◆ Supplied material:
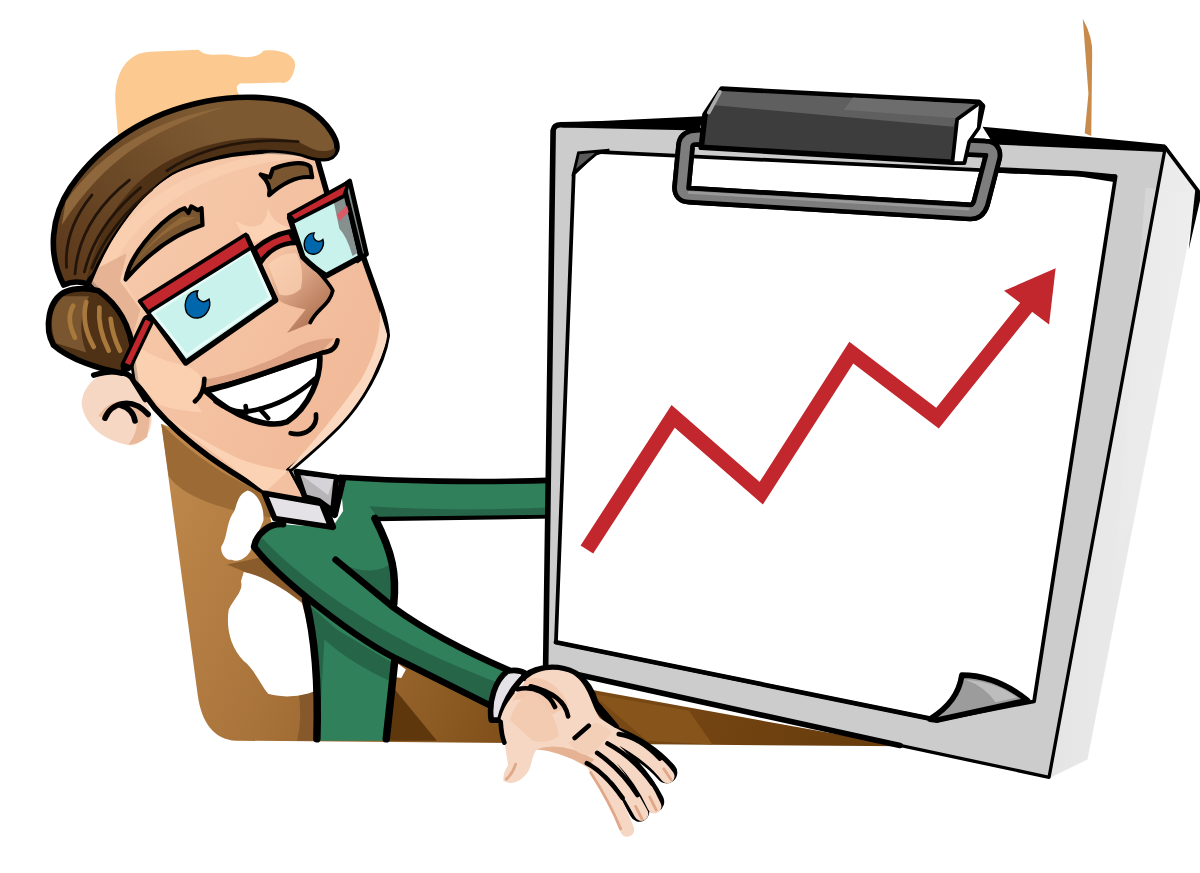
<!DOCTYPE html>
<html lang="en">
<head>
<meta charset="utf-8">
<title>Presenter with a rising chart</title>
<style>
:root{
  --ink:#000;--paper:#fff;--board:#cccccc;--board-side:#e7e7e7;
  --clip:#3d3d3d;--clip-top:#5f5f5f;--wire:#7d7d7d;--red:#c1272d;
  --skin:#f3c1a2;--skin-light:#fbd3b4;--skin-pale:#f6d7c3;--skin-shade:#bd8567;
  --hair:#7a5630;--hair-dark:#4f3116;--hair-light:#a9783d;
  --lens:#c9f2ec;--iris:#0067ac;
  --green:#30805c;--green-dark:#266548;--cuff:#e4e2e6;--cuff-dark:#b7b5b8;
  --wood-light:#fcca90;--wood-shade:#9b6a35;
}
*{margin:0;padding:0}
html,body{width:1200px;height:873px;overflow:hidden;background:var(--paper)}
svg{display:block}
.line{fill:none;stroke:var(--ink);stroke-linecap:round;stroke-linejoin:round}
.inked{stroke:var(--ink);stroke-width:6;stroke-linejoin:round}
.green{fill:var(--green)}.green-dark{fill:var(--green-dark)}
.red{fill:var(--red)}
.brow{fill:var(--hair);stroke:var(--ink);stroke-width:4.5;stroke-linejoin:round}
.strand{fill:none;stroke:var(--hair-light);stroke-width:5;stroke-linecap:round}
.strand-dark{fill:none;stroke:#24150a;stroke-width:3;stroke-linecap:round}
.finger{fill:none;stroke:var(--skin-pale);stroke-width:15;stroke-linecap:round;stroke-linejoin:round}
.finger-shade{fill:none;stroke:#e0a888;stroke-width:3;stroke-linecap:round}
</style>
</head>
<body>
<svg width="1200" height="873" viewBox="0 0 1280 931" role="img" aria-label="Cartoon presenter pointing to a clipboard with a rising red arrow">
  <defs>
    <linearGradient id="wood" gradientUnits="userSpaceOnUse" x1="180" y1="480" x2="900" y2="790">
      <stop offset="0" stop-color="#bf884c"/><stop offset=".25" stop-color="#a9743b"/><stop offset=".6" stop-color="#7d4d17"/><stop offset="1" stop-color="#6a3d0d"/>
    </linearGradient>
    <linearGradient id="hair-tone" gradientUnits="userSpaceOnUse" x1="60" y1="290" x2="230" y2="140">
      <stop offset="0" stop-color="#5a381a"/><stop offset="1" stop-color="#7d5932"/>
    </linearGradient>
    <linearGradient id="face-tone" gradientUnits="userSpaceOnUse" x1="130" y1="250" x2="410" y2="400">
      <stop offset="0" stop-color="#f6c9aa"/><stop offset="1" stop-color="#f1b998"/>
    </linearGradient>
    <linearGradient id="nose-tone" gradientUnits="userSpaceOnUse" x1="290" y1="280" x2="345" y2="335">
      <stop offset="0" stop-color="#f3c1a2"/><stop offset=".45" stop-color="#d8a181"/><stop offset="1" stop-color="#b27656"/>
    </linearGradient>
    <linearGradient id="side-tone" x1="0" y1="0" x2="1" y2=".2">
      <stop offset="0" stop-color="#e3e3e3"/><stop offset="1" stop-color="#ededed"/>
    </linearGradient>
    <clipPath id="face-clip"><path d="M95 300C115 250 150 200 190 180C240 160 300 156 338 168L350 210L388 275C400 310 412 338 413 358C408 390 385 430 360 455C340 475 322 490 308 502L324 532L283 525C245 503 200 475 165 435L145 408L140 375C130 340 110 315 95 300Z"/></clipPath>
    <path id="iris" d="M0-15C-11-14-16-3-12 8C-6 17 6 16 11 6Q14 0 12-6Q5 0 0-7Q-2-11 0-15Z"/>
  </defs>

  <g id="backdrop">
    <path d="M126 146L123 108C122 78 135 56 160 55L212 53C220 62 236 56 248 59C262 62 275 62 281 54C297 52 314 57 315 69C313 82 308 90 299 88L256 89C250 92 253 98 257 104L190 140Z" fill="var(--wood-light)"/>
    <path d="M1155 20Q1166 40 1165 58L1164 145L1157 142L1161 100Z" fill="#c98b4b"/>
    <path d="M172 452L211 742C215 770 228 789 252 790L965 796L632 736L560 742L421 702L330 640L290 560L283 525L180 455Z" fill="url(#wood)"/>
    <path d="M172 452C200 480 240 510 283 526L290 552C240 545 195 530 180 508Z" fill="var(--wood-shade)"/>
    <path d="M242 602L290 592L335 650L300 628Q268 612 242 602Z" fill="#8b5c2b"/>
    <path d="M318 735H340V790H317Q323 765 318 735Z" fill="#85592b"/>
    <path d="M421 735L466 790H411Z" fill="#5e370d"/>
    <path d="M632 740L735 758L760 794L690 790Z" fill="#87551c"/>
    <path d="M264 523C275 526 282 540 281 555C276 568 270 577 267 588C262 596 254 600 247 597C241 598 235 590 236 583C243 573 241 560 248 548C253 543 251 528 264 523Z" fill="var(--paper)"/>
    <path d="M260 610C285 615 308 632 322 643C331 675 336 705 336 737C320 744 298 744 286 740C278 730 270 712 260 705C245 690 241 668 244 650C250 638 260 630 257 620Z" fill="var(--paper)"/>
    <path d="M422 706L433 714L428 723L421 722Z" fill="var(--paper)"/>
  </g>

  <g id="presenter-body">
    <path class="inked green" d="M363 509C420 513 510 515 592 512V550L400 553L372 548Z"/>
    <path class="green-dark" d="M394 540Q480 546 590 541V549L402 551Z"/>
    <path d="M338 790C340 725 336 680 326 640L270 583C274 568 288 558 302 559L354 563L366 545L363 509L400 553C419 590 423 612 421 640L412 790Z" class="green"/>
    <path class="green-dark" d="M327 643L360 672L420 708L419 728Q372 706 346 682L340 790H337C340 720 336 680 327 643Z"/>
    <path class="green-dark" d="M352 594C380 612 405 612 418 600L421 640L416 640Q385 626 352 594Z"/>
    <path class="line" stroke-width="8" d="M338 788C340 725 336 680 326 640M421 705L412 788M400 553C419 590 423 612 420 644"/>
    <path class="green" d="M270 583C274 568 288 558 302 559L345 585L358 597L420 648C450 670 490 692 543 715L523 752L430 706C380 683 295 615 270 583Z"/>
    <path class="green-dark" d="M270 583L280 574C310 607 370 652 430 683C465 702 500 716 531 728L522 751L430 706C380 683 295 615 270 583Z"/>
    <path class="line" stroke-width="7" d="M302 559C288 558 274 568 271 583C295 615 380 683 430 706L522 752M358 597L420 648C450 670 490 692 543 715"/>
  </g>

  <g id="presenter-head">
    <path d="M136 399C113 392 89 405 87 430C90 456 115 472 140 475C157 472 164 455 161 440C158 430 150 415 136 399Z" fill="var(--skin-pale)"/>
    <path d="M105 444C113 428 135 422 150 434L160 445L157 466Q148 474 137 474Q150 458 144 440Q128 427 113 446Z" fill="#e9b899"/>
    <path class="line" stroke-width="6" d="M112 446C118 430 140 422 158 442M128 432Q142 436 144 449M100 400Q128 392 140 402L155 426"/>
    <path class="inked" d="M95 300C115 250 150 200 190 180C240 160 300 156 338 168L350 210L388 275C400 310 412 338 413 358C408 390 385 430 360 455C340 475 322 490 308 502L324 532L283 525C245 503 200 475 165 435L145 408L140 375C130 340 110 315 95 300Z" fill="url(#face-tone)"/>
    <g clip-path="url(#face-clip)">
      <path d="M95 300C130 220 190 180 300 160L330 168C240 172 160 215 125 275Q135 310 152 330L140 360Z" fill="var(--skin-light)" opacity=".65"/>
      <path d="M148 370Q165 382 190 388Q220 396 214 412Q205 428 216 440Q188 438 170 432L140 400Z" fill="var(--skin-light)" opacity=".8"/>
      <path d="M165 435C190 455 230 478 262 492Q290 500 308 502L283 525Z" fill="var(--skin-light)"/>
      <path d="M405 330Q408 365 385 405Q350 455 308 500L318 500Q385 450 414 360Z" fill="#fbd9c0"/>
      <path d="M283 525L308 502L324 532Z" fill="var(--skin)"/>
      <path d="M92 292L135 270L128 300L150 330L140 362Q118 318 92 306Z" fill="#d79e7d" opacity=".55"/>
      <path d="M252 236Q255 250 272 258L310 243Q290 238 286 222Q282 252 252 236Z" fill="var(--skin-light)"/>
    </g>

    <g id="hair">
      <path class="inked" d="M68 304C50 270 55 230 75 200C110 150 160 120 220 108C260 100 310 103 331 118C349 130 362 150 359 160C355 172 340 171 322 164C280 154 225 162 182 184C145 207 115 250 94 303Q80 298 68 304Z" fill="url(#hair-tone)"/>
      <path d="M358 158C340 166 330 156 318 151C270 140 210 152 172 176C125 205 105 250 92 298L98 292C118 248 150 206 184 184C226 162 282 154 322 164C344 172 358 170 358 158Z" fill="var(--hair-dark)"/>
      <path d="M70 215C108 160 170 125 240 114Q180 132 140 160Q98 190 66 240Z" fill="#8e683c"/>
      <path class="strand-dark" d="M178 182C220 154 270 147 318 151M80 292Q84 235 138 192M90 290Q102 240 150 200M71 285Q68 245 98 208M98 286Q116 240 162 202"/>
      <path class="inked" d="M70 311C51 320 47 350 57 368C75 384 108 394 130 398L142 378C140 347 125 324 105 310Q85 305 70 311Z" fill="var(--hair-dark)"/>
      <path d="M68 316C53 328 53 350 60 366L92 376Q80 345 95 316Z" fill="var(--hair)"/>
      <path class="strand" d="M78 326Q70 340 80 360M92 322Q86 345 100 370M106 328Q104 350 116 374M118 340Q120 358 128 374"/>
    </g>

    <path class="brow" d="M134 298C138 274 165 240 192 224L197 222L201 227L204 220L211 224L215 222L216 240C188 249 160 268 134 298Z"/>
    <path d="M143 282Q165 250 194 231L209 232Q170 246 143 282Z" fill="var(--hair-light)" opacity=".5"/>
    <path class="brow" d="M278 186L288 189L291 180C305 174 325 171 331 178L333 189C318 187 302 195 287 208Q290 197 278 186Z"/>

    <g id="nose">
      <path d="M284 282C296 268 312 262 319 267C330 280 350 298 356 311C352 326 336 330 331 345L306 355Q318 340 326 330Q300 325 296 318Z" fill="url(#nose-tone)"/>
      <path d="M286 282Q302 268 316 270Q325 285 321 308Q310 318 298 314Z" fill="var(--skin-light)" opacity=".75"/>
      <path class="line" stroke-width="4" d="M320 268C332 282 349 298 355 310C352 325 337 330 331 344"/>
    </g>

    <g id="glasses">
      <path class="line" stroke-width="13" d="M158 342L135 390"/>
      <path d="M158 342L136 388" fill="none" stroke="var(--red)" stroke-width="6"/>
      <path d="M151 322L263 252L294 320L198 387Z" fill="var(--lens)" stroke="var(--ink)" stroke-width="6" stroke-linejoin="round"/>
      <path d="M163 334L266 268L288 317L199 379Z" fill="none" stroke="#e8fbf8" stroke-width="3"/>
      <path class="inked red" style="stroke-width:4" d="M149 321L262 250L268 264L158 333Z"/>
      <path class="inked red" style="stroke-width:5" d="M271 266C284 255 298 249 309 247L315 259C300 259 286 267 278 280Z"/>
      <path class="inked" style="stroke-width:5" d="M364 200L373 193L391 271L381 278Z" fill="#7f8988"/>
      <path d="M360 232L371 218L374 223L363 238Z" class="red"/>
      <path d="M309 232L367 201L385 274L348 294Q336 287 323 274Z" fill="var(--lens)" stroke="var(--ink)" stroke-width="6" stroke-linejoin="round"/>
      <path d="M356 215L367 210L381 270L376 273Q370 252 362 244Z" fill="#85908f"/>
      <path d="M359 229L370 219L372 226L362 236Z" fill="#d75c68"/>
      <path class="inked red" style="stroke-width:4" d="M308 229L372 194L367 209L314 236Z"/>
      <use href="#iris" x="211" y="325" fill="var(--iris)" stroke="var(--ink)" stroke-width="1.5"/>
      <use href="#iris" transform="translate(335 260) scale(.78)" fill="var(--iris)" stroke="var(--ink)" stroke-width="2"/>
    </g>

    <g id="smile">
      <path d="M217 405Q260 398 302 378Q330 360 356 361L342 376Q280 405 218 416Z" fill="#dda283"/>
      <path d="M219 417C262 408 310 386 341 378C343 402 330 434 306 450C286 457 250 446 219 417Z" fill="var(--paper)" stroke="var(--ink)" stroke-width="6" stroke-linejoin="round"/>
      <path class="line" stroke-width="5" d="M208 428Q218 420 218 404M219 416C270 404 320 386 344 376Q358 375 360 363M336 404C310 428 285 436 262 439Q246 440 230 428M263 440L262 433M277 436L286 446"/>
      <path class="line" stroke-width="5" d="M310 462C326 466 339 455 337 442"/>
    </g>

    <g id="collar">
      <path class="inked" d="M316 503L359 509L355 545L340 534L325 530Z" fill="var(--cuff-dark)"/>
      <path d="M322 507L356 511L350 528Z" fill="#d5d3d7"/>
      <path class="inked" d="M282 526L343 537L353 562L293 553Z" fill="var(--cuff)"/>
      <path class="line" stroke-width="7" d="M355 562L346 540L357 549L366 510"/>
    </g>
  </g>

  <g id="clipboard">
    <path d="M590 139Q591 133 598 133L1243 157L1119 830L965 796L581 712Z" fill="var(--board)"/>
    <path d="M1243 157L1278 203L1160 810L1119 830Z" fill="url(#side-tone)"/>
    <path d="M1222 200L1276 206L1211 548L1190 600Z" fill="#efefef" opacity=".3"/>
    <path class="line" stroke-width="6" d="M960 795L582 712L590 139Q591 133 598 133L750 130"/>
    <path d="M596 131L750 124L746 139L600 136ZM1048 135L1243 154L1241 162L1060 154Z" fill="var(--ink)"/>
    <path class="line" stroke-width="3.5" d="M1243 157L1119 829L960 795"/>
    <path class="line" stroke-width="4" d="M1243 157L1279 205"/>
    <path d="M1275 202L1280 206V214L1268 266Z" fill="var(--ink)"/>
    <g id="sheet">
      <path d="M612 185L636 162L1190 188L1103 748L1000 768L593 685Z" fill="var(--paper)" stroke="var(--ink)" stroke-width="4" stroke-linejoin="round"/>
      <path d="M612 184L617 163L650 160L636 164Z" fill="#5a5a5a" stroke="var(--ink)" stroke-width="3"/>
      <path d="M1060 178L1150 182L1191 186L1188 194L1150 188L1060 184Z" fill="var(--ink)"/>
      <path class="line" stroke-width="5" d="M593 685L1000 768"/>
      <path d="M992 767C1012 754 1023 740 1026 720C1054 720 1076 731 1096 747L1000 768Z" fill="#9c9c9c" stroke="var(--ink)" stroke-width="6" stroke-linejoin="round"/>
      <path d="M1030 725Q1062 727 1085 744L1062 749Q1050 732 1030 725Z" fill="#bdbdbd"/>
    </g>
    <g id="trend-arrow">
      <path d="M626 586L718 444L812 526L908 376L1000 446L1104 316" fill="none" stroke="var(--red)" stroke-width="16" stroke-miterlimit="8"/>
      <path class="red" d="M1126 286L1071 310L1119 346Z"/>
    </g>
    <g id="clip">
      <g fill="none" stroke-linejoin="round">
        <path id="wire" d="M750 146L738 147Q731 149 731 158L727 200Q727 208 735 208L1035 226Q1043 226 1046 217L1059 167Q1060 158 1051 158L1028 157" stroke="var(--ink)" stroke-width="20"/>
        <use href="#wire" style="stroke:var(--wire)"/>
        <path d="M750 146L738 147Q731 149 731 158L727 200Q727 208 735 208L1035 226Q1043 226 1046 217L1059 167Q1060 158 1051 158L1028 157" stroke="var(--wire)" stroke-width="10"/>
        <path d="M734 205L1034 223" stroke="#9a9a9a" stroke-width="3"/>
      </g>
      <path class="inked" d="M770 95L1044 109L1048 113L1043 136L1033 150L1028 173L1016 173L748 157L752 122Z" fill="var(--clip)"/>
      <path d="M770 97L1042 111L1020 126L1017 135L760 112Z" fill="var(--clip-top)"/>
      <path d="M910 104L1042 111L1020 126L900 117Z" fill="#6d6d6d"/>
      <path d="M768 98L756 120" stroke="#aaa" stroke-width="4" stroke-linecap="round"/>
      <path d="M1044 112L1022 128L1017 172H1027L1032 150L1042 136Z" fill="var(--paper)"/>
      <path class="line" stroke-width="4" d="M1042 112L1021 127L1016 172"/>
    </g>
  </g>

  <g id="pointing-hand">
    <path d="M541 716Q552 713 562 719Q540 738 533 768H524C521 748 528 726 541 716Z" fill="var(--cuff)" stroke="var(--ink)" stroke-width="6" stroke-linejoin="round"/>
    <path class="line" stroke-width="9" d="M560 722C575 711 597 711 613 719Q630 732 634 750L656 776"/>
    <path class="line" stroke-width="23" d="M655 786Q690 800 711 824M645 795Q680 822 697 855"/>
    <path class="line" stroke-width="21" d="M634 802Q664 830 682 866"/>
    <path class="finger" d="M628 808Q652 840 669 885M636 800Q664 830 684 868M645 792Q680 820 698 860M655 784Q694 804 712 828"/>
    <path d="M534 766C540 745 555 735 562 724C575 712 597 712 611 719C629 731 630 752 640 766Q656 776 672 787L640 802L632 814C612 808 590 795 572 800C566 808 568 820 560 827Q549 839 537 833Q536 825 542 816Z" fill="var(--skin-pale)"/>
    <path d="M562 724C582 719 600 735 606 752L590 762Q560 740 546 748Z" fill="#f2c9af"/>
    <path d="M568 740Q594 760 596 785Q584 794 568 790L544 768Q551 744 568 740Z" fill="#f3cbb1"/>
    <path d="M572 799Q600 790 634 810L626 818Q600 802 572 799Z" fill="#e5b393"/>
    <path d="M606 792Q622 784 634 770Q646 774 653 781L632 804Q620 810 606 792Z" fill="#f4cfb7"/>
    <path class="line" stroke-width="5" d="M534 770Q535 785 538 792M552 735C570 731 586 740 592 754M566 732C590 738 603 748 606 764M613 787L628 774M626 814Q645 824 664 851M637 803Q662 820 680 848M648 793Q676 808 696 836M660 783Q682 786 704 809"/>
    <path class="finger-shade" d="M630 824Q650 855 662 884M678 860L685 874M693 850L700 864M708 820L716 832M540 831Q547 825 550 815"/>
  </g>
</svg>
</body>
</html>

...

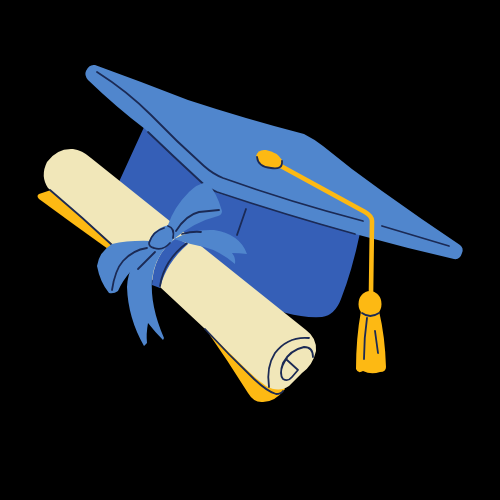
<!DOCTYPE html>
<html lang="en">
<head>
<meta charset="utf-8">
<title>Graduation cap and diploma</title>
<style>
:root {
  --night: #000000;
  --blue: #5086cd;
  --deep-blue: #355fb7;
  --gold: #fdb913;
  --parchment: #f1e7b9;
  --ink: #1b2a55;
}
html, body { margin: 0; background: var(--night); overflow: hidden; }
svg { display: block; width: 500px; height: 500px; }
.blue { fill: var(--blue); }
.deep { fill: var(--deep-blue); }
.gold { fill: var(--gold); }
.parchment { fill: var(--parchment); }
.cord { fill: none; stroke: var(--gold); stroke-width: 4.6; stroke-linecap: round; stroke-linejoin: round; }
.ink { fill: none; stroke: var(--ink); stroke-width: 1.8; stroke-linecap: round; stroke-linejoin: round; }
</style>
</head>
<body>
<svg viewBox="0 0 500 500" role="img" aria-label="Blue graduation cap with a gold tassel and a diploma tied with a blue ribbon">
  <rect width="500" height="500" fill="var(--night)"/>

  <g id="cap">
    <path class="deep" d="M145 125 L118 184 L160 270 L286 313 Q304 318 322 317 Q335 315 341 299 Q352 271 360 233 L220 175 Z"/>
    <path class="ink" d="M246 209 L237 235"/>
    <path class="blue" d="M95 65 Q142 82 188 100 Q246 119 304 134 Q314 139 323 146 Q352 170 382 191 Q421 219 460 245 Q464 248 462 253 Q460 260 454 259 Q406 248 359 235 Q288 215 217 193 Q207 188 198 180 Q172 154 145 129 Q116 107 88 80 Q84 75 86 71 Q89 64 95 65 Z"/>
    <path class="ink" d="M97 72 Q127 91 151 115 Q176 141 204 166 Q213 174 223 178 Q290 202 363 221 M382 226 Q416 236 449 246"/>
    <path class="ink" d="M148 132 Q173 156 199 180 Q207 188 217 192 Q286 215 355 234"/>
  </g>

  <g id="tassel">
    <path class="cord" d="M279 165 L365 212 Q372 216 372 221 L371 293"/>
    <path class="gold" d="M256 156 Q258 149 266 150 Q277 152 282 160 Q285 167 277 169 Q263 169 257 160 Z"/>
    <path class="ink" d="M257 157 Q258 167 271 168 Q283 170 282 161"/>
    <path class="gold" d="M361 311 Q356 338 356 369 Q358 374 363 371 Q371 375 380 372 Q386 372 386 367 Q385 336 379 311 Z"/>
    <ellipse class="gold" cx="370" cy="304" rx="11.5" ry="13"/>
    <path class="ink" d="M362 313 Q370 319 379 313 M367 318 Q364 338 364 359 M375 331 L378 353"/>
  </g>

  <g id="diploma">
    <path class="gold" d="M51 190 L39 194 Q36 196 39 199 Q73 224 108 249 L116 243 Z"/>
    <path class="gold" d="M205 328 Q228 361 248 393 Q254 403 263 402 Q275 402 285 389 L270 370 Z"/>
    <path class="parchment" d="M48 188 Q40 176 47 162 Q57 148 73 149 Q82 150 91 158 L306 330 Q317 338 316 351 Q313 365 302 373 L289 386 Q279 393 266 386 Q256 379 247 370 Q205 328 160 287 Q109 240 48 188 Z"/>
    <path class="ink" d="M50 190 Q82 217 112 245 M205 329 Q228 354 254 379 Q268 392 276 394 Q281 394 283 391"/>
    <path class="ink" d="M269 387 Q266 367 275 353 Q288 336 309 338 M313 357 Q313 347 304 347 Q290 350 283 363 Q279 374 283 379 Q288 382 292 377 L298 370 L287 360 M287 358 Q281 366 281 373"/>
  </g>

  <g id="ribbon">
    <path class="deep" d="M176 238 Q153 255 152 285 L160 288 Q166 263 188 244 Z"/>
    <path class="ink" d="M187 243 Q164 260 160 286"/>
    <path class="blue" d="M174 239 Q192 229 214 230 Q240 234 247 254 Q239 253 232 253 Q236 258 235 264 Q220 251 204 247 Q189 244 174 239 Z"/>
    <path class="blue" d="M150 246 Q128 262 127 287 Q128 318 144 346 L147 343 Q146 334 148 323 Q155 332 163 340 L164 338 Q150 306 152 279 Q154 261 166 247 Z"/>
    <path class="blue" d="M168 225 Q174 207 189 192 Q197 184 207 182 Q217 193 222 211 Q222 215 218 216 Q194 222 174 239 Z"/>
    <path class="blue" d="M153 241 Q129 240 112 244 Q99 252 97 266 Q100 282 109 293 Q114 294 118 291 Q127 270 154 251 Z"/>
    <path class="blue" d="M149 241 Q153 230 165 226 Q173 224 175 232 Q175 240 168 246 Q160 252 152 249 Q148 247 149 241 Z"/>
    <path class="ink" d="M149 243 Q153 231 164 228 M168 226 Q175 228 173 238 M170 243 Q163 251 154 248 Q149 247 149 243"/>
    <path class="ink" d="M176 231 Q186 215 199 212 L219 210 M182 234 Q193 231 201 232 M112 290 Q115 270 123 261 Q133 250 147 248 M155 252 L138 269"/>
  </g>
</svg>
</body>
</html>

◆ Instructions for the task: Take the line above containing "387 Q266 367", the line containing "246 Q128 262", and all lines in between, and copy them exactly without anything else.

◆ Exercise answer:
    <path class="ink" d="M269 387 Q266 367 275 353 Q288 336 309 338 M313 357 Q313 347 304 347 Q290 350 283 363 Q279 374 283 379 Q288 382 292 377 L298 370 L287 360 M287 358 Q281 366 281 373"/>
  </g>

  <g id="ribbon">
    <path class="deep" d="M176 238 Q153 255 152 285 L160 288 Q166 263 188 244 Z"/>
    <path class="ink" d="M187 243 Q164 260 160 286"/>
    <path class="blue" d="M174 239 Q192 229 214 230 Q240 234 247 254 Q239 253 232 253 Q236 258 235 264 Q220 251 204 247 Q189 244 174 239 Z"/>
    <path class="blue" d="M150 246 Q128 262 127 287 Q128 318 144 346 L147 343 Q146 334 148 323 Q155 332 163 340 L164 338 Q150 306 152 279 Q154 261 166 247 Z"/>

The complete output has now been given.